MADRID (Reuters) - The former president of Catalonia, one of the most prominent political figures of democratic Spain, has been charged with money laundering as part of a long-running investigation into his hidden bank accounts.
Spain’s High Court said on Wednesday it has called Jordi Pujol and his wife to testify as formal suspects in February in a tax fraud and money laundering case.
Pujol, president of the wealthy northeastern region for 23 years, said last year that he had kept money undeclared outside Spain for over three decades after inheriting it from his father. The admission shocked Spain and particularly Catalonia just as an independence movement picked up steam.
Supporters of Catalan secession had seen the region as free of the corruption dogging the rest of Spain, where scandals have engulfed bankers, politicians and members of the royal family.
Pujol, 85, has not said how much was kept from tax authorities. But on Wednesday an investigating magistrate with the High Court said in a ruling that there was evidence Pujol and members of his family had moved multi-million euro sums between hidden bank accounts in countries such as Andorra.
“(This) reveals the existence of a pattern of behaviour perpetuated by members of the family for years,” the magistrate said in the written ruling.
The case has not yet gone to trial.

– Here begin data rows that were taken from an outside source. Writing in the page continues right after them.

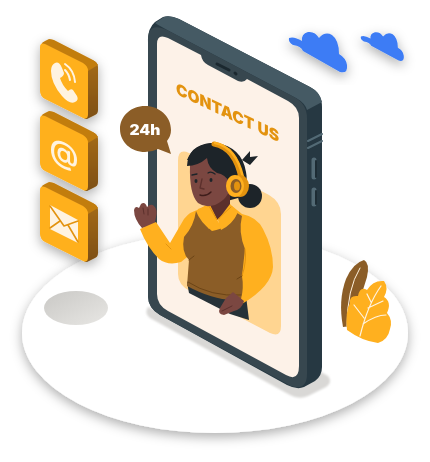
<!DOCTYPE html>
<html lang="en">
<head>
<meta charset="utf-8">
<title>Contact us</title>
<style>
:root {
  --amber: #ffb01f;
  --amber-deep: #e3930f;
  --amber-soft: #ffd591;
  --brown: #8b5d27;
  --brown-dark: #6b4416;
  --cream: #fdf2e8;
  --frame: #37474f;
  --frame-side: #263842;
  --hair: #1d2429;
  --skin: #7b4741;
  --skin-dark: #5c302c;
  --blue: #3d7cf5;
  --grey: #d9d8d6;
}
html, body { margin: 0; background: #fff; overflow: hidden; }
svg { display: block; width: 430px; height: 462px; }
.amber { fill: var(--amber); }
.amber-deep { fill: var(--amber-deep); }
.brown { fill: var(--brown); }
.hair { fill: var(--hair); }
.skin { fill: var(--skin); }
.skin-dark { fill: var(--skin-dark); }
.line { fill: none; stroke-linecap: round; stroke-linejoin: round; }
.title { font: 900 16px Inter, sans-serif; fill: var(--amber-deep); }
.bubble-text { font: 900 14px Inter, sans-serif; fill: #fff; text-anchor: middle; }
.at { font: 600 29px Inter, sans-serif; fill: #fff3e0; text-anchor: middle; }
</style>
</head>
<body>
<svg viewBox="0 0 430 462" xmlns="http://www.w3.org/2000/svg">
  <defs>
    <filter id="soft-shadow" x="-20%" y="-20%" width="140%" height="150%">
      <feDropShadow dx="0" dy="4" stdDeviation="6" flood-color="#000" flood-opacity=".32"/>
    </filter>
    <filter id="blur" x="-20%" y="-20%" width="140%" height="140%"><feGaussianBlur stdDeviation="1"/></filter>
    <linearGradient id="spot" x1="0" x2="1" y2="1">
      <stop offset="0" stop-color="#c9c8c5"/><stop offset="1" stop-color="#e8e7e4"/>
    </linearGradient>
    <linearGradient id="tile-side" x2="0" y2="1">
      <stop offset="0" stop-color="#a56b17"/><stop offset="1" stop-color="#7d4f15"/>
    </linearGradient>
    <g id="tile">
      <path fill="url(#tile-side)" d="M82 70L92 60Q98 62 98 67V110Q98 114 95 115L87 119Q83 119 82 114Z"/>
      <path fill="#c27d0f" d="M41 45Q42 42 45 41L49 39Q51 39 54 40L93 60Q97 62 98 65L88 71Z"/>
      <path class="amber" d="M40 47Q40 42 45 44L83 63Q88 66 88 71V114Q88 120 83 118L45 99Q40 96 40 91Z"/>
    </g>
    <path id="cloud" d="M289 38Q294 36 302 41Q301 34 308 32Q315 31 319 38Q325 31 332 35Q339 40 339 54Q346 58 347 65Q348 74 340 72L303 51Q301 46 293 45Q288 42 289 38Z"/>
  </defs>

  <g id="platform">
    <ellipse cx="215" cy="333" rx="193" ry="100" fill="#fff" filter="url(#soft-shadow)"/>
    <ellipse cx="76" cy="308" rx="32" ry="17" fill="url(#spot)"/>
    <path fill="var(--grey)" filter="url(#blur)" d="M148 307Q144 313 150 318L290 395Q299 400 308 396L326 387Q333 382 328 376L300 360Z"/>
  </g>

  <g id="clouds" fill="var(--blue)" filter="url(#soft-shadow)">
    <use href="#cloud"/>
    <use href="#cloud" transform="translate(147 9.5) scale(.74 .71)"/>
  </g>

  <g id="contact-tiles" filter="url(#soft-shadow)">
    <use href="#tile"/>
    <use href="#tile" y="72"/>
    <use href="#tile" y="143"/>
  </g>
  <g id="contact-icons">
    <path fill="#fff3e0" d="M55 63Q59 61 62 68L64 73Q64 76 60 78Q62 85 68 91Q71 88 73 90L77 96Q79 100 75 102Q70 105 62 96Q51 83 51 71Q51 65 55 63Z"/>
    <path class="line" stroke="#fff3e0" stroke-width="2" d="M65 70Q69 74 70 80M65 64Q74 70 75 82"/>
    <text class="at" transform="matrix(1 .46 0 1 64 163)">@</text>
    <path fill="#fff3e0" d="M50 205L78 220V243L50 229Z"/>
    <path class="line" stroke="var(--amber-deep)" stroke-width="1.6" d="M50 206L64 226L78 221M50 228L60 221M78 242L68 225"/>
  </g>

  <g id="phone">
    <path fill="var(--frame-side)" d="M148 40Q148 28 155 22L163 17Q170 15 179 19L310 87Q322 93 322 107V367Q322 376 315 381L304 387Q297 390 287 385L160 315Q148 308 148 296Z"/>
    <path fill="#455a64" d="M155 23L164 17Q170 15 179 19L310 87Q320 92 322 102L307 110Q305 103 296 98L169 31Q160 26 155 23Z"/>
    <path fill="var(--frame)" d="M148 42Q147 21 167 30L294 97Q307 104 307 118V374Q307 391 291 386L160 315Q148 308 148 296Z"/>
    <path fill="var(--cream)" d="M157 44Q157 33 168 38L201 55Q202 62 208 65L238 81Q244 83 247 79L288 101Q299 107 299 118V366Q299 382 286 375L168 311Q157 305 157 294Z"/>
    <path class="line" stroke="#1b282f" stroke-width="3" d="M217 64L229 70M235 73L236 74"/>
    <path class="line" stroke="#536a75" stroke-width="2" d="M308 141L322 134M308 148L322 141"/>
    <path class="line" stroke="#536a75" stroke-width="5" d="M314 160V177M314 190V204"/>
    <path class="line" stroke="#1d2c34" stroke-width="2" d="M316 161V177M316 191V204"/>
    <path fill="var(--amber-soft)" d="M178 161Q178 148 189 153L269 195Q281 202 281 214V326Q281 338 270 333L190 291Q178 285 178 274Z"/>
    <text class="title" transform="matrix(1 .47 0 1 176 94)" textLength="103" lengthAdjust="spacingAndGlyphs">CONTACT US</text>
  </g>

  <g id="speech-bubble">
    <path class="brown" d="M145 106C159 106 171 116 171 130Q171 136 167 141L171 154L158 149Q152 152 145 152C131 152 120 142 120 129S131 106 145 106Z"/>
    <text class="bubble-text" x="145" y="135" textLength="31" lengthAdjust="spacingAndGlyphs">24h</text>
  </g>

  <g id="agent">
    <path fill="#263238" d="M187 282L246 296L249 320L230 314L189 293Z"/>
    <g id="hair-back" class="hair">
      <circle cx="250" cy="196" r="12"/>
      <path d="M187 160Q194 143 216 143Q242 147 246 172Q249 187 238 198L220 203L205 160Z"/>
      <path d="M242 160L250 151L250 157L258 156L250 165Z"/>
    </g>
    <path class="skin-dark" d="M208 194L230 188L230 213Q220 227 207 211Z"/>
    <g id="raised-hand" class="skin">
      <path d="M142 228Q134 219 134 210Q135 205 139 208L141 204Q145 201 147 207Q151 203 154 206Q158 210 156 217L154 226Z"/>
    </g>
    <path id="sleeve-left" class="amber" d="M140 229L156 222L170 243L184 219Q190 211 201 209L203 244L181 262Q168 266 159 259Q147 247 140 229Z"/>
    <path id="shirt" class="amber" d="M198 209L208 205L219 223L232 206L242 214Q257 217 263 229Q273 248 273 267Q272 286 242 304L233 297L242 276L238 245L200 248L187 230Z"/>
    <path id="vest" class="brown" d="M196 211Q200 222 212 231Q230 228 237 213L242 216Q238 232 245 249L242 276Q244 288 241 299Q219 303 187 286L189 260Q181 252 184 237Q194 226 196 211Z"/>
    <path class="amber" d="M200 209L209 203L217 219L209 229Q202 222 200 209ZM218 220L230 204L238 212Q233 224 221 230Z"/>
    <path class="line" stroke="var(--amber-deep)" stroke-width="1" d="M209 206L217 220L231 207M245 249Q247 261 242 276M166 244L171 249"/>
    <path class="line" stroke="var(--brown-dark)" stroke-width="1" d="M189 260L194 256M242 276L237 279M188 282Q211 297 241 295"/>
    <path id="lower-hand" class="skin" d="M233 292L244 301Q242 309 234 311L224 315Q217 314 220 308L226 298Z"/>
    <path class="line" stroke="var(--skin-dark)" stroke-width="1" d="M222 311L232 306M143 208L144 214M148 209L148 215"/>
    <path id="face" class="skin" d="M190 165Q199 162 208 157Q213 171 225 174L231 184Q229 199 215 205Q205 208 198 203Q189 194 190 165Z"/>
    <path id="fringe" class="hair" d="M187 166Q188 145 211 143Q231 144 238 162L230 183Q225 174 217 173Q208 168 207 158Q198 166 187 166Z"/>
    <g id="features">
      <ellipse class="hair" cx="196" cy="181" rx="1.5" ry="2"/>
      <ellipse class="hair" cx="211" cy="180" rx="1.5" ry="2"/>
      <path class="line" stroke="var(--hair)" stroke-width="1.3" d="M192 175L197 174M208 173Q211 171 215 174"/>
      <path class="line" stroke="var(--skin-dark)" stroke-width="1.3" d="M202 179L200 188L204 189"/>
      <path class="line" stroke="#3f1d1b" stroke-width="1.4" d="M200 195Q206 197 211 192"/>
    </g>
    <g id="headset">
      <path class="line" stroke="var(--amber-deep)" stroke-width="5" d="M214 144Q235 148 241 178"/>
      <path class="line" stroke="var(--amber)" stroke-width="2.5" d="M215 143Q236 147 243 177"/>
      <ellipse class="amber-deep" cx="240" cy="186" rx="9" ry="11"/>
      <ellipse class="amber" cx="235" cy="186" rx="9" ry="11"/>
      <ellipse class="brown" cx="236" cy="186" rx="5.5" ry="7"/>
      <ellipse class="amber-deep" cx="237" cy="186" rx="3" ry="4.5"/>
    </g>
  </g>

  <g id="plant">
    <path class="brown" d="M343 327Q338 300 346 279Q353 263 364 260Q370 263 367 277Q360 300 351 326Z"/>
    <path class="line" stroke="#fff3e0" stroke-width="1" d="M360 268Q347 289 347 326"/>
    <path class="amber" d="M347 330Q345 312 350 303Q349 295 358 296Q360 286 367 290Q373 280 384 281Q389 288 384 297Q392 302 387 313Q393 320 390 329Q388 340 378 343Q362 341 347 330Z"/>
    <path class="line" stroke="#fff3e0" stroke-width="1.2" d="M381 286Q368 304 360 336M371 302L367 294M364 318L354 305M368 308L383 301M363 324Q376 315 386 315"/>
  </g>
</svg>
</body>
</html>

In Spain magistrates can open cases and charge suspects in preliminary investigations as they weigh up whether there are grounds to pursue the allegations.
Pujol founded one of Catalonia’s most prominent political parties, Convergencia i Unio (CiU), which later endorsed a push for independence under his successor Artur Mas.
Reporting by Angus Berwick, Editing by Sarah White/Ruth Pitchford